By SEN. JIMMY HIGDON
14th District State Senator

SEN. JIMMY HIGDON

Wednesday, Nov. 21, 2018 — As the approaching holidays provide a brief break before the 2019 General Assembly, my wish is that everyone can take time out of their busy schedules to enjoy family and celebrate the reason for the season.

This next session I will not seek the position of Senate President Pro Tem when the upper chamber convenes at high noon on Jan. 8 for the 153rd regular session of the Kentucky General Assembly.

Last session, when Sen. David Givens lost his wife to cancer, I stepped up to serve his remaining term as pro tem so he could focus on his family. After a year of healing, Sen. Givens has told me that he plans to seek to return to that position. Out of my respect for him, I have decided to step aside.

With that said, once a leader always a leader. I will continue to study proposed legislation as we prepare for the upcoming session, set to begin on Jan. 8. While we need to continue to develop laws and policies that will attract jobs and businesses to Kentucky, here are some measures that I think could be taken up during the session:

PENSION REFORM. My crystal ball is too cloudy to make any accurate predictions on future public pension legislation. The fate of the pension bill passed last session is now in the hands of the courts. The case reached the state Supreme Court after a Franklin Circuit Court judge struck down the law down in June on procedural grounds. We expect a ruling from the Kentucky Supreme Court in early December.

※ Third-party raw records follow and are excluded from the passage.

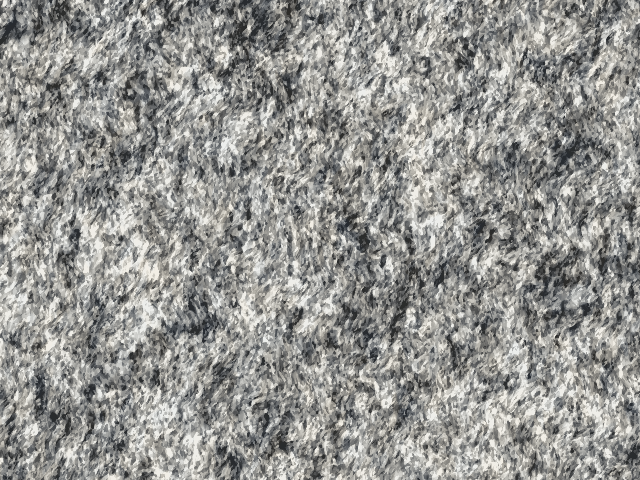
A Shadertoy shader for this texture:

```glsl
vec3 hash3(vec2 cell) {
    vec3 q = fract(cell.xyx * vec3(0.1031, 0.1030, 0.0973));
    q += dot(q, q.yxz + 33.33);
    return fract((q.xxy + q.yzz) * q.zyx);
}

// Soft cellular noise of tilted, elongated flakes: x is tone, y is hue
vec2 flakes(vec2 p, float sharpness) {
    vec2 base = floor(p), sum = vec2(0.0);
    float total = 0.0;
    for (int j = -1; j <= 1; j++) {
        for (int i = -1; i <= 1; i++) {
            vec2 cell = base + vec2(i, j);
            vec3 seed = hash3(cell + 71.0);
            vec2 d = p - cell - 0.1 - 0.8 * seed.xy;
            float tilt = 0.3 + 1.7 * (fract(seed.z * 37.0) - 0.5);
            vec2 axis = vec2(sin(tilt), cos(tilt));
            float across = dot(d, vec2(axis.y, -axis.x));
            float dist = length(vec2(across * 1.55, dot(d, axis) * 0.72));
            float weight = exp(-sharpness * dist);
            sum += weight * vec2(seed.z, fract(seed.z * 91.0));
            total += weight;
        }
    }
    return sum / total;
}

void mainImage(out vec4 fragColor, in vec2 fragCoord) {
    vec2 uv = fragCoord / iResolution.xy;
    vec2 p = fragCoord / iResolution.y;

    // Gentle warp keeps the flakes off their grid
    vec2 warped = p + 0.006 * sin(p.yx * vec2(23.0, 19.0) + 2.0 * sin(p * 11.0))
                    + 0.002 * sin(p.yx * vec2(83.0, 71.0) + 1.7);
    vec2 grain = warped * vec2(1.0, 0.8);

    // Mineral layers from broad stains to fine grit
    vec2 stain = flakes(grain * 8.0 + 3.0, 6.0);
    vec2 patches = flakes(grain * 21.0 + 17.0, 8.0);
    vec2 crystal = flakes(grain * 52.0 + 41.0, 16.0);
    vec2 splinter = flakes(grain * 98.0 + 93.0, 18.0);
    vec2 grit = flakes(warped * 185.0 + 157.0, 18.0);

    float light = 0.595 + 0.05 * (0.5 - uv.y) + 0.03 * (0.5 - uv.x);
    light += 0.20 * (stain.x - 0.5) + 0.22 * (patches.x - 0.5);
    light += 0.27 * (crystal.x - 0.5) + 0.40 * (splinter.x - 0.5);
    light += 0.40 * (grit.x - 0.5);

    // Shadowed pits and pale chips
    float pit = flakes(grain * 44.0 + 211.0, 18.0).x;
    float chip = flakes(grain * 58.0 + 307.0, 18.0).x;
    light -= 0.20 * smoothstep(0.84, 0.96, pit);
    light += 0.18 * smoothstep(0.88, 0.98, chip);
    light = clamp(light, 0.17, 0.93);

    // Slate in the darks, cream in the lights
    vec3 color = light + mix(vec3(-0.006, 0.001, 0.006), vec3(0.008, 0.004, -0.018),
                             smoothstep(0.32, 0.72, light));
    float rust = 0.6 * (patches.y - 0.5) + 0.7 * (crystal.y - 0.5);
    color += vec3(0.022, 0.002, -0.026) * rust;

    fragColor = vec4(color, 1.0);
}
```
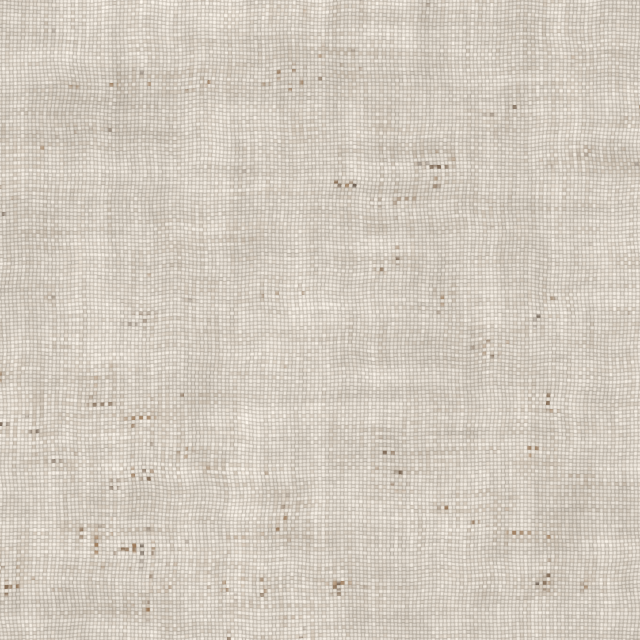
This texture is drawn by a Shadertoy shader. Its source:

```glsl
// Natural linen cloth: a fine plain weave of pale, uneven threads.
// Each cell shows the warp or weft thread on top; noise running along every
// thread gives slubs, tan streaks and rare brown flecks.

float hash(vec2 p) {
    vec3 q = fract(vec3(p.xyx) * 0.1031);
    q += dot(q, q.yzx + 33.33);
    return fract((q.x + q.y) * q.z);
}

float noise(vec2 p) {
    vec2 i = floor(p), f = fract(p);
    f = f * f * (3.0 - 2.0 * f);
    return mix(mix(hash(i), hash(i + vec2(1, 0)), f.x),
               mix(hash(i + vec2(0, 1)), hash(i + vec2(1, 1)), f.x), f.y);
}

// Noise that varies along one thread and is independent of its neighbours
float threadNoise(float along, float id) {
    float i = floor(along), f = smoothstep(0.0, 1.0, along - i);
    return mix(hash(vec2(i, id)), hash(vec2(i + 1.0, id)), f);
}

vec3 linen(vec2 p) {
    // Slightly wavy thread grid
    vec2 q = p * 168.0;
    q += 0.9 * vec2(noise(p * vec2(9, 22)), noise(p * vec2(22, 9) + 40.0));
    vec2 cell = floor(q), f = fract(q) - 0.5;

    // Pick the thread on top: warp runs up, weft runs across
    bool warp = mod(cell.x + cell.y, 2.0) < 0.5;
    float id = warp ? cell.x + 300.0 : cell.y + 700.0;
    float along = warp ? q.y : q.x;
    vec2 local = warp ? f : f.yx;

    // Rounded thread crossing with dark pinholes at its corners
    float width = 1.3 - 0.35 * threadNoise(along * 0.15, id + 90.0);
    float bump = smoothstep(0.64, 0.2, length(local * vec2(width, 0.85)));
    float light = 0.17 * (bump - 0.58);

    // Uneven brightness: single crossings, thread lengths, broad bands
    light += 0.05 * (hash(cell + 11.0) - 0.5);
    light += 0.07 * (threadNoise(along * 0.07, id + 17.0) - 0.5);
    light += 0.05 * (noise(p * vec2(5, 34) + 3.0) - 0.5);
    light += 0.05 * (noise(p * vec2(38, 5) + 60.0) - 0.5);
    light += 0.03 * (noise(p * 6.0 + 21.0) - 0.5);
    vec3 color = vec3(0.838, 0.808, 0.766) + light * vec3(0.97, 1.0, 1.04);

    // Soft tan streaks along the threads
    float patchy = noise(p * vec2(13, 24) + 80.0);
    float streak = smoothstep(0.55, 1.0, threadNoise(along * 0.11, id + 33.0));
    color = mix(color, vec3(0.66, 0.58, 0.49), streak * (0.08 + 0.3 * patchy));

    // Rare brown flecks, mostly on the weft
    float fleck = smoothstep(0.84, 1.0, threadNoise(along * 0.2, id + 55.0));
    fleck *= smoothstep(warp ? 0.68 : 0.52, 0.88, patchy);
    vec3 brown = mix(vec3(0.36, 0.30, 0.25), vec3(0.58, 0.42, 0.27), hash(vec2(id, 5)));
    return mix(color, brown, 0.85 * fleck);
}

void mainImage(out vec4 fragColor, in vec2 fragCoord) {
    // Average a 4 by 4 grid of samples to keep the fine weave smooth
    vec3 sum = vec3(0);
    for (int i = 0; i < 16; i++) {
        vec2 offset = (vec2(i % 4, i / 4) - 1.5) / 4.0;
        sum += linen((fragCoord + offset) / iResolution.y);
    }
    fragColor = vec4(sum / 16.0, 1.0);
}
```
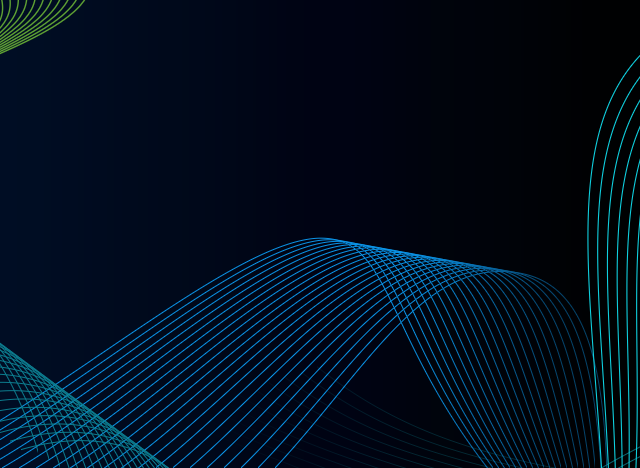
Reproduce this background procedurally as a WebGL 2 fragment shader.

```glsl
#version 300 es
precision highp float;
// Ribbons of fine curved lines in blue, teal, cyan and green on a dark navy gradient.
uniform vec2 u_resolution;
out vec4 fragColor;

const vec2 GRID = vec2(768.0, 562.0); // design units spanning the canvas, y down

vec2 bezier(vec2 a, vec2 b, vec2 c, vec2 d, float t) {
    vec2 m = mix(b, c, t);
    return mix(mix(mix(a, b, t), m, t), mix(m, mix(c, d, t), t), t);
}

// Coverage of a cubic stroke whose x grows along the curve
float stroke(vec2 p, vec2 a, vec2 b, vec2 c, vec2 d, float halfWidth) {
    if (p.x < a.x || p.x > d.x) return 0.0;
    float lo = 0.0, hi = 1.0;
    for (int i = 0; i < 13; i++) {
        float mid = 0.5 * (lo + hi);
        if (bezier(a, b, c, d, mid).x < p.x) lo = mid; else hi = mid;
    }
    float t = 0.5 * (lo + hi);
    vec2 tangent = mix(mix(b - a, c - b, t), mix(c - b, d - c, t), t);
    vec2 offset = p - bezier(a, b, c, d, t);
    float dist = abs(offset.x * tangent.y - offset.y * tangent.x) / max(length(tangent), 1e-3);
    float pixel = GRID.y / u_resolution.y;
    return clamp((halfWidth - dist) / pixel + 0.5, 0.0, 1.0);
}

// Family of strokes blended from a first curve to a last one
float ribbon(vec2 p, vec2 a0, vec2 b0, vec2 c0, vec2 d0,
             vec2 a1, vec2 b1, vec2 c1, vec2 d1, int count, float halfWidth) {
    float gap = 1.0;
    for (int i = 0; i < count; i++) {
        float s = float(i) / float(count - 1);
        gap *= 1.0 - stroke(p, mix(a0, a1, s), mix(b0, b1, s), mix(c0, c1, s), mix(d0, d1, s), halfWidth);
    }
    return 1.0 - gap;
}

vec3 background(float x) {
    vec3 color = mix(vec3(0.0, 0.052, 0.14), vec3(0.0, 0.035, 0.105), smoothstep(0.0, 0.3, x));
    color = mix(color, vec3(0.0, 0.012, 0.075), smoothstep(0.25, 0.52, x));
    color = mix(color, vec3(0.0, 0.014, 0.045), smoothstep(0.52, 0.72, x));
    return mix(color, vec3(0.0, 0.003, 0.006), smoothstep(0.68, 1.0, x));
}

void main() {
    vec2 uv = gl_FragCoord.xy / u_resolution;
    vec2 p = vec2(uv.x, 1.0 - uv.y) * GRID;
    vec3 color = background(uv.x);

    // Faint teal sweep along the bottom
    float sweep = ribbon(p, vec2(380, 440), vec2(480, 520), vec2(580, 545), vec2(680, 565),
                         vec2(210, 500), vec2(290, 540), vec2(350, 555), vec2(410, 585), 10, 0.5);
    color = mix(color, vec3(0.03, 0.42, 0.48), 0.38 * sweep * smoothstep(220.0, 560.0, p.x));

    // Blue wave: rising and falling halves share a sliding crest
    float wave = ribbon(p, vec2(-100, 562), vec2(80, 472), vec2(285, 286), vec2(385, 286),
                        vec2(330, 562), vec2(430, 455), vec2(500, 326), vec2(600, 326), 22, 0.6);
    float fall = ribbon(p, vec2(385, 286), vec2(470, 286), vec2(460, 400), vec2(585, 562),
                        vec2(600, 326), vec2(680, 326), vec2(722, 385), vec2(728, 562), 22, 0.6);
    float fade = mix(1.0, 0.45, smoothstep(470.0, 690.0, p.x));
    color = mix(color, vec3(0.04, 0.58, 0.91), fade * max(wave, fall));

    // Teal mesh: one curve slid along a straight diagonal edge
    vec2 first = vec2(-45, 350), last = vec2(225, 550);
    float mesh = ribbon(p, first + vec2(-200, -10), first + vec2(-80, -45), first + vec2(30, 0), first + vec2(90, 190),
                        last + vec2(-200, -10), last + vec2(-80, -45), last + vec2(30, 0), last + vec2(90, 190), 21, 0.6);
    color = mix(color, vec3(0.05, 0.53, 0.6), 0.9 * mesh);

    // Teal tips in the lower right corner
    float tips = ribbon(p, vec2(715, 566), vec2(735, 554), vec2(752, 545), vec2(775, 533),
                        vec2(735, 566), vec2(748, 559), vec2(760, 552), vec2(775, 545), 2, 0.6);
    color = mix(color, vec3(0.04, 0.5, 0.55), 0.8 * tips);

    // Cyan strands on the right, solved along y
    float strands = ribbon(p.yx, vec2(55, 780), vec2(150, 674), vec2(330, 708), vec2(565, 722),
                           vec2(160, 790), vec2(270, 750), vec2(400, 770), vec2(565, 763), 6, 0.65);
    color = mix(color, vec3(0.06, 0.82, 0.88), strands);

    // Green fan in the upper left, solved along y
    float fan = ribbon(p.yx, vec2(-1, 102), vec2(25, 85), vec2(48, 40), vec2(77, -30),
                       vec2(-1, 2), vec2(20, 6), vec2(32, 0), vec2(60, -30), 11, 0.85);
    color = mix(color, vec3(0.37, 0.63, 0.2), fan);

    fragColor = vec4(color, 1.0);
}
```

SPORTS BETTING. A recent U.S. Supreme Court decision paves the way for Kentucky and other states to allow legal betting on professional and collegiate athletic events. And several states have since moved to legalize sports betting or are in the process of doing so, including New Jersey, West Virginia and Mississippi.

Supporters say sports betting won’t resolve the state’s budget woes, but it could provide an important source of new revenue. But efforts to allow sports betting in the state face the same questions that challenged efforts to bring casinos to Kentucky: moral concerns and constitutional questions.

MARIJUANA. While legislation to legalize recreational marijuana has failed in the past, support for legalizing medical marijuana appears to be growing. A group of state lawmakers is making a push to legalize medical marijuana, arguing that doing so would provide patients with an alternative to addictive painkillers and expensive medications.

The supporters hope Kentucky will soon join at least 30 other states and Washington D.C. that have legalized the use of marijuana for medical purposes. Opponents say that marijuana should be vetted by the federal Food and Drug Administration before the state legalizes it in any way.

CRIMINAL JUSTICE REFORM. With the state prisons running out of space to house additional inmates, I expect legislation designed to curb the growth of Kentucky’s inmate population.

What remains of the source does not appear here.